Dr Jenkings has worked as a Ministerial Policy Adviser and is a Life Member of The University of Sydney Australia Union and University Alumni. She has successfully completed academic studies both nationally and internationally and her University honours and doctoral work centred on migrant settlers and women’s rights and empowerment. She has presented academic papers at national and international conferences, with works published locally and overseas.

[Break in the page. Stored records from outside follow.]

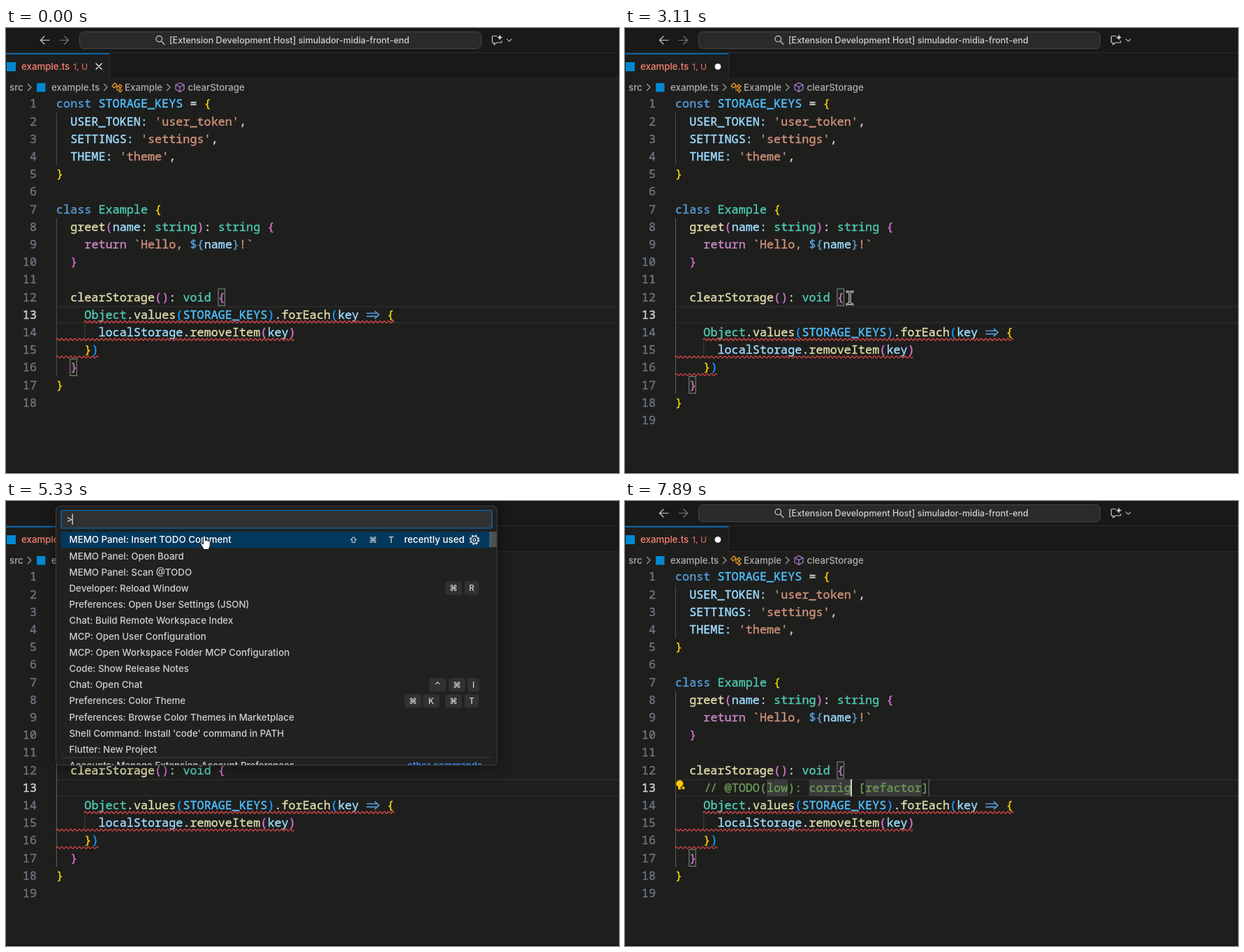
These frames come from a looping animation (878x638 px, 8 s). An HTML page:

```html
<!DOCTYPE html>
<html lang="en">
<head>
<meta charset="utf-8">
<title>Editor demo</title>
<style>
html, body { margin: 0; width: 100%; height: 100%; overflow: hidden; background: #1e1e1d; }
svg { display: block; width: 878px; height: 638px; }
text { font: 500 13.3px Inter, "Open Sans", sans-serif; white-space: pre; }
.code text {
  font: 500 16.8px "Noto Sans Mono", "DejaVu Sans Mono", monospace; font-variant-ligatures: none;
  fill: currentColor; stroke: currentColor; stroke-width: .4px;
}
.key { font: 500 11.5px Inter, "DejaVu Sans", sans-serif; fill: #ddd; text-anchor: middle; }
.line { fill: none; stroke-linecap: round; stroke-linejoin: round; }
</style>
</head>
<body>
<svg viewBox="0 0 878 638">
  <rect width="878" height="638" fill="#1e1e1d"/>
  <g id="chrome">
    <rect width="878" height="72" fill="#191919"/>
    <path d="M0 35.5H878M148.5 72.5H878" stroke="#2b2b2b"/>
    <rect y="36" width="148" height="37" fill="#1e1e1d"/>
    <path d="M148.5 36V73" stroke="#2b2b2b"/>
    <path d="M0 37H148" stroke="#0078d4" stroke-width="1.4"/>
    <path d="M0 637H878" stroke="#171717" stroke-width="2"/>
  </g>
  <g id="titlebar" class="line" stroke="#ccc" stroke-width="1.2">
    <path d="M62 17.5H49.5M55 12L49.5 17.5L55 23"/>
    <path d="M77 17.5H89.5M84 12L89.5 17.5L84 23" stroke="#777"/>
    <rect x="105.5" y="5.5" width="575" height="24" rx="6" fill="#2a2a2a" stroke="#474747" stroke-width="1"/>
    <circle cx="219.3" cy="15.6" r="4.3"/><path d="M222.5 19L227 23.5"/>
    <path d="M703 11.5H697.5Q696.5 11.5 696.5 12.5V20Q696.5 21 697.5 21H699V24L702.5 21H709Q710 21 710 20V18.5"/>
    <path d="M707.3 9Q707.8 13 711.8 13.5Q707.8 14 707.3 18Q706.8 14 702.8 13.5Q706.8 13 707.3 9Z" fill="#ccc" stroke="none"/>
    <path d="M717.5 16L720.7 19.2L724 16" stroke="#aaa"/>
    <text x="234" y="22" fill="#d0d0d0" stroke="none" style="font-size:12.5px">[Extension Development Host] simulador-midia-front-end</text>
  </g>
  <g id="tab">
    <rect x="1" y="49" width="13" height="13" fill="#0288d1"/>
    <text x="22" y="60" fill="#f88070">example.ts</text>
    <text x="96" y="60" fill="#c9635b" style="font-size:12.3px">1, U</text>
    <path id="close" class="line" d="M129 51L137 59M137 51L129 59" stroke="#eee" stroke-width="1.4"/>
    <circle id="dirty" cx="133" cy="55.3" r="4.4" fill="#fff"/>
  </g>
  <g id="crumbs" fill="#adadad">
    <rect x="44" y="79" width="12.5" height="12.5" fill="#0288d1"/>
    <text x="5" y="90">src</text><text x="65" y="90">example.ts</text>
    <text x="170" y="90">Example</text><text x="260.5" y="90">clearStorage</text>
    <g class="line" stroke="#a0a0a0" stroke-width="1.2">
      <path d="M31.5 80.5L36 85L31.5 89.5M140.5 80.5L145 85L140.5 89.5M230.5 80.5L235 85L230.5 89.5"/>
      <path d="M152 83L156 79L159 82L155 86ZM157 84H161M159 84V89H161M161 83L163 81L166 83.5L163.5 86ZM161 89L163 87L166 89.5L163.5 92Z" stroke="#ee9d28"/>
      <path d="M249 78.5L255 81.5V88L249 91.5L243 88V81.5ZM243 81.5L249 84.5L255 81.5M249 84.5V91.5" stroke="#b180d7"/>
    </g>
  </g>
  <path d="M72 399.5H878M72 422.7H878" stroke="#2a2a2a" stroke-width="1.8"/>
  <g id="guides" stroke="#4c4c4c">
    <path d="M72.5 121.3V197"/><path id="body"/>
  </g>
  <g id="numbers" class="code" text-anchor="end"></g>
  <g id="marks" fill="#00640019" stroke="#888">
    <rect x="304" y="374" width="9.5" height="24"/><rect id="mate" x="91.8" y="474.5" width="9.5" height="24"/>
  </g>
  <g id="head" class="code"></g>
  <g id="tail" class="code"></g>
  <g id="snippet" class="code" color="#6a9955">
    <rect id="low" x="203" y="399" width="30.3" height="24.4"/>
    <rect id="word" x="263.5" y="399" height="24.4"/>
    <text x="113.5" y="416.8" letter-spacing="-1.5">//</text>
    <text x="142.6" y="416.8">@TODO(low):</text>
    <text id="desc" x="263.5" y="416.8"></text>
    <g id="end">
      <rect x="394.6" y="399" width="80.6" height="24.4" fill="#3b3b3b"/>
      <text x="384.5" y="416.8">[refactor]</text>
      <path d="M485.6 399V423.5" stroke="#777"/>
    </g>
    <path id="caret" d="M0 399V423.5" stroke="#d8d8d8" stroke-width="2"/>
    <g id="bulb" fill="#fc0">
      <circle cx="78.3" cy="405.3" r="5"/><rect x="76" y="409" width="4.6" height="4.6" rx="1"/>
      <path d="M83.5 406.5Q84 411 88 411.3Q84 411.6 83.5 416Q83 411.6 79 411.3Q83 411 83.5 406.5Z" stroke="#1e1e1d" stroke-width=".8"/>
    </g>
  </g>
  <g id="choices" class="code">
    <rect x="233.5" y="424" width="453" height="79" rx="3" fill="#202020" stroke="#454545"/>
    <rect x="234" y="424.5" width="452" height="25.4" fill="#04395e"/>
  </g>
  <g id="palette">
    <rect x="71.5" y="7" width="632" height="372" rx="6" fill="#212120" stroke="#3f3f3f" style="filter:drop-shadow(0 0 8px #0008)"/>
    <rect x="79" y="13.5" width="617" height="25.5" rx="2" fill="#313131" stroke="#0078d4" stroke-width="1.2"/>
    <text x="86.5" y="31" fill="#d0d0d0">&gt;</text><path d="M95.2 18.5V34" stroke="#ddd" stroke-width="1.3"/>
    <rect id="hover" x="79" width="617" height="23.1" fill="#04395e"/>
    <clipPath id="clip"><rect x="72" y="40" width="631" height="338.5"/></clipPath>
    <g id="rows" clip-path="url(#clip)"></g>
    <rect x="692" y="44" width="10.5" height="22" fill="#79797988"/>
    <path d="M80 368H694" stroke="#3f3f3f"/>
    <g id="gear" class="line" stroke="#ddd" stroke-width="1.2">
      <circle cx="671" r="6.3" stroke-width="2" stroke-dasharray="2.6 2.35" style="stroke-linecap:butt"/>
      <circle cx="671" r="5"/><circle cx="671" r="1.9"/>
    </g>
  </g>
  <g id="pointer">
    <path id="arrow" d="M0 0V17L4 13.2L6.6 19.6L9.3 18.4L6.7 12.2H12Z" fill="#000" stroke="#fff" stroke-width="1.2"/>
    <g id="beam" class="line">
      <path d="M-4 -9Q0 -9 0 -6V6Q0 9 -4 9M4 -9Q0 -9 0 -6M0 6Q0 9 4 9" stroke="#eee" stroke-width="3.2"/>
      <path d="M-4 -9Q0 -9 0 -6V6Q0 9 -4 9M4 -9Q0 -9 0 -6M0 6Q0 9 4 9" stroke="#111" stroke-width="1.2"/>
    </g>
    <path id="hand" transform="translate(-6 -9)" d="M4.4 2.7C4.4 .6 7.6 .6 7.6 2.7V8C7.9 6.8 10 7 10.1 8.3C10.5 7.4 12.3 7.7 12.4 8.9C12.9 8.1 14.3 8.5 14.3 9.8V14C14.3 17 12.8 17.5 12.4 20.5H5C4.5 18 2 15 .5 12C-.1 10.6 1.8 10 2.8 11.4L4.4 13Z" fill="#fff" stroke="#111" stroke-width="1"/>
  </g>
</svg>
<script>
const CELL = 10.08, ROW = 25.2, LEFT = 72, BASE = 114.4, LOOP = 8000, TICK = 111.11;
const $ = id => document.getElementById(id);
const COLORS = {
  k: '#569cd6', c: '#4fc1ff', y: '#ffd700', p: '#da70d6', b: '#179fff', v: '#9cdcfe',
  s: '#ce9178', t: '#4ec9b0', f: '#dcdcaa', r: '#c586c0', w: '#d4d4d4'
};

function add(parent, tag, attrs, text) {
  const el = document.createElementNS('http://www.w3.org/2000/svg', tag);
  for (const name in attrs) el.setAttribute(name, attrs[name]);
  if (text) el.textContent = text;
  return parent.appendChild(el);
}

const show = (id, on) => { $(id).style.display = on ? '' : 'none'; };
const set = (id, name, value) => $(id).setAttribute(name, value);
const shift = (id, x, y) => set(id, 'transform', `translate(${x} ${y})`);

// Each token begins with its colour key.
function codeLine(parent, source, row) {
  let col = 0;
  for (const token of source.split('|')) {
    const text = token.slice(1), lead = text.length - text.trimStart().length;
    if (text.trim()) {
      add(parent, 'text', { x: LEFT + (col + lead) * CELL, y: BASE + row * ROW, color: COLORS[token[0]] }, text.trim());
    }
    col += text.length;
  }
}

function squiggle(from, to, row) {
  const y = 108.7 + row * ROW + 10.3;
  let d = `M${from} ${y}`;
  for (let x = from, up = 1; x < to; x += 3.15, up = -up) d += `q1.57 ${-3 * up} 3.15 0`;
  add($('tail'), 'path', { d, class: 'line', stroke: '#f14c4c', 'stroke-width': 1.2 });
}

const headLines = [
  'kconst |cSTORAGE_KEYS|w = |y{',
  "w  |vUSER_TOKEN: |s'user_token'|w,",
  "w  |vSETTINGS: |s'settings'|w,",
  "w  |vTHEME: |s'theme'|w,",
  'y}', '',
  'kclass |tExample |y{',
  'w  |fgreet|p(|vname|w: |tstring|p)|w: |tstring |p{',
  'w    |rreturn |s`Hello, |k${|vname|k}|s!`',
  'w  |p}', '',
  'w  |fclearStorage|p()|w: |tvoid |p{'
];
const tailLines = [
  'w    |tObject|w.|fvalues|b(|cSTORAGE_KEYS|b)|w.|fforEach|b(|vkey |k   |y{',
  'w      |vlocalStorage|w.|fremoveItem|p(|vkey|p)',
  'w    |y}|b)',
  'w  |p}',
  'y}'
];
headLines.forEach((line, i) => codeLine($('head'), line, i));
tailLines.forEach((line, i) => codeLine($('tail'), line, i + 12));
add($('tail'), 'path', { d: 'M517 409H532M517 413.4H532M528.5 406L534.3 411.2L528.5 416.4', class: 'line', stroke: COLORS.k, 'stroke-width': 1.6 });
add($('tail'), 'path', { d: 'M112.8 424V449', stroke: '#404040' });
squiggle(112, 553, 12);
squiggle(72, 412, 13);
squiggle(72, 131, 14);

const numbers = Array.from({ length: 19 }, (_, i) =>
  add($('numbers'), 'text', { x: 44, y: BASE + i * ROW, color: i === 12 ? '#d4d4d4' : '#6e7681' }, String(i + 1)));

['low', 'medium', 'high'].forEach((word, i) => {
  const y = 437.2 + i * ROW, g = $('choices');
  add(g, 'text', { x: 257.3, y: y + 5.8, color: i ? '#ccc' : '#2aaaff', style: i ? '' : 'font-weight:700' }, word);
  add(g, 'path', {
    d: `M242.5 ${y - 1}V${y - 5}H251V${y + 2}H247M245 ${y - 2.5}H248.5M238.5 ${y - 1}H246.5V${y + 5}H238.5ZM240.5 ${y + 2}H244.5`,
    class: 'line', stroke: i ? '#ee9d28' : '#eee', 'stroke-width': 1.2
  });
});

const commands = [
  'MEMO Panel: Insert TODO Comment', 'MEMO Panel: Open Board', 'MEMO Panel: Scan @TODO',
  'Developer: Reload Window', 'Preferences: Open User Settings (JSON)',
  'Chat: Build Remote Workspace Index', 'MCP: Open User Configuration',
  'MCP: Open Workspace Folder MCP Configuration', 'Code: Show Release Notes', 'Chat: Open Chat',
  'Preferences: Color Theme', 'Preferences: Browse Color Themes in Marketplace',
  "Shell Command: Install 'code' command in PATH", 'Flutter: New Project',
  'Accounts: Manage Extension Account Preferences'
];
const shortcuts = {
  0: [['⇧', 523], ['⌘', 551], ['T', 577]],
  3: [['⌘', 641], ['R', 667]],
  9: [['⌃', 618], ['⌘', 646], ['I', 669.5]],
  10: [['⌘', 583], ['K', 609], ['⌘', 641], ['T', 667]]
};
const STEP = 23.1, rowY = i => 55.7 + i * STEP;
const extras = commands.map((name, i) => {
  const y = rowY(i);
  const label = add($('rows'), 'text', { x: 90.5, y: y + 4.7 }, name);
  const side = add($('rows'), 'g', {});
  const caps = add(side, 'g', { fill: '#8080802b', stroke: '#33333399' });
  for (const [key, x] of shortcuts[i] || []) {
    const w = key === 'I' ? 16 : key === 'T' || key === 'R' ? 20 : 23;
    add(caps, 'rect', { x: x - w / 2, y: y - 9.3, width: w, height: 18.6, rx: 3 });
    add(side, 'text', { x, y: y + 4.1, class: 'key' }, key);
  }
  const note = { 0: 'recently used', 14: 'other commands' }[i];
  const noteText = add(side, 'text', { x: 682, y: y + 4.7, 'text-anchor': 'end' }, note);
  return { label, side, caps, noteText };
});

// Pointer legs: start, end, from, to.
const legs = [
  [1110, 1780, 400, 545, 338, 412],
  [1890, 2330, 338, 412, 322, 387],
  [3780, 4220, 322, 387, 284, 58]
];
function pointerAt(t) {
  const leg = legs.filter(l => t >= l[0]).pop();
  if (!leg || t >= 6440 || (t >= 3330 && t < 3780)) return null;
  const [start, end, x0, y0, x1, y1] = leg;
  const p = Math.min(1, (t - start) / (end - start)), e = 1 - (1 - p) ** 2;
  return { x: x0 + (x1 - x0) * e, y: y0 + (y1 - y0) * e };
}

function drawPalette(t, mouse) {
  const open = t >= 3330 && t < 5440;
  show('palette', open);
  show('titlebar', !open);
  const over = mouse && mouse.y < 367;
  const row = over ? Math.max(0, Math.floor((mouse.y - 44) / STEP)) : 1;
  set('hover', 'y', 44.2 + row * STEP);
  shift('gear', 0, rowY(row));
  extras.forEach(({ label, side, caps, noteText }, i) => {
    const active = i === row;
    side.setAttribute('transform', `translate(${active ? -25.3 : 0} 0)`);
    label.setAttribute('fill', active ? '#fff' : '#d0d0d0');
    caps.style.opacity = active ? 0 : 1;
    noteText.setAttribute('fill', active ? '#fff' : '#3794ff');
  });
}

function drawSnippet(t) {
  const on = t >= 5440, choosing = t < 6440, selected = t >= 6780 && t < 7440;
  show('snippet', on);
  show('choices', on && choosing);
  show('bulb', t >= 5880);
  const typed = [7440, 7560, 7670, 7780, 7890].filter(at => t >= at).length;
  const word = typed ? 'corrig'.slice(0, [1, 2, 3, 5, 6][typed - 1]) : 'description';
  const width = word.length * CELL;
  $('desc').textContent = word;
  set('low', 'fill', choosing ? '#405c79' : '#3b3b3b');
  set('word', 'fill', selected ? '#405c79' : '#3b3b3b');
  set('word', 'width', width);
  shift('end', width - 11 * CELL, 0);
  shift('caret', t < 6780 ? 233.3 : 263.5 + width, 0);
  show('caret', !(selected && t >= 7110));
  show('marks', t < 3330 || (on && !choosing && !selected));
}

function render(time) {
  const t = Math.floor((time + 5) / TICK) * TICK + 5;
  const added = t >= 2560, drop = added ? ROW : 0, mouse = pointerAt(t);
  show('close', !added);
  show('dirty', added);
  numbers[18].style.display = added ? '' : 'none';
  shift('tail', 0, drop);
  shift('mate', 0, drop);
  set('body', 'd', `M72.5 272.5V${499.4 + drop}`);
  set('body', 'stroke', added ? '#5c5c5c' : '#4c4c4c');
  drawPalette(t, mouse);
  drawSnippet(t);
  show('pointer', mouse);
  if (mouse) {
    shift('pointer', mouse.x, mouse.y);
    const hand = t >= 3780 && mouse.y < 379, beam = t >= 2110 && t < 3330;
    show('hand', hand);
    show('beam', beam);
    show('arrow', !hand && !beam);
  }
}

const start = performance.now();
function loop() {
  render((performance.now() - start) % LOOP);
  requestAnimationFrame(loop);
}
loop();
</script>
</body>
</html>
```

Dr Jenkings presented a paper at the Academic Council on the United Nations System in New York on the importance of the Universal Declaration of Human Rights highlighting the significance of women empowerment and women's rights. Dr Jenkings is also an active member of the UN Women Australia and continues to work towards creating a fairer and safer world.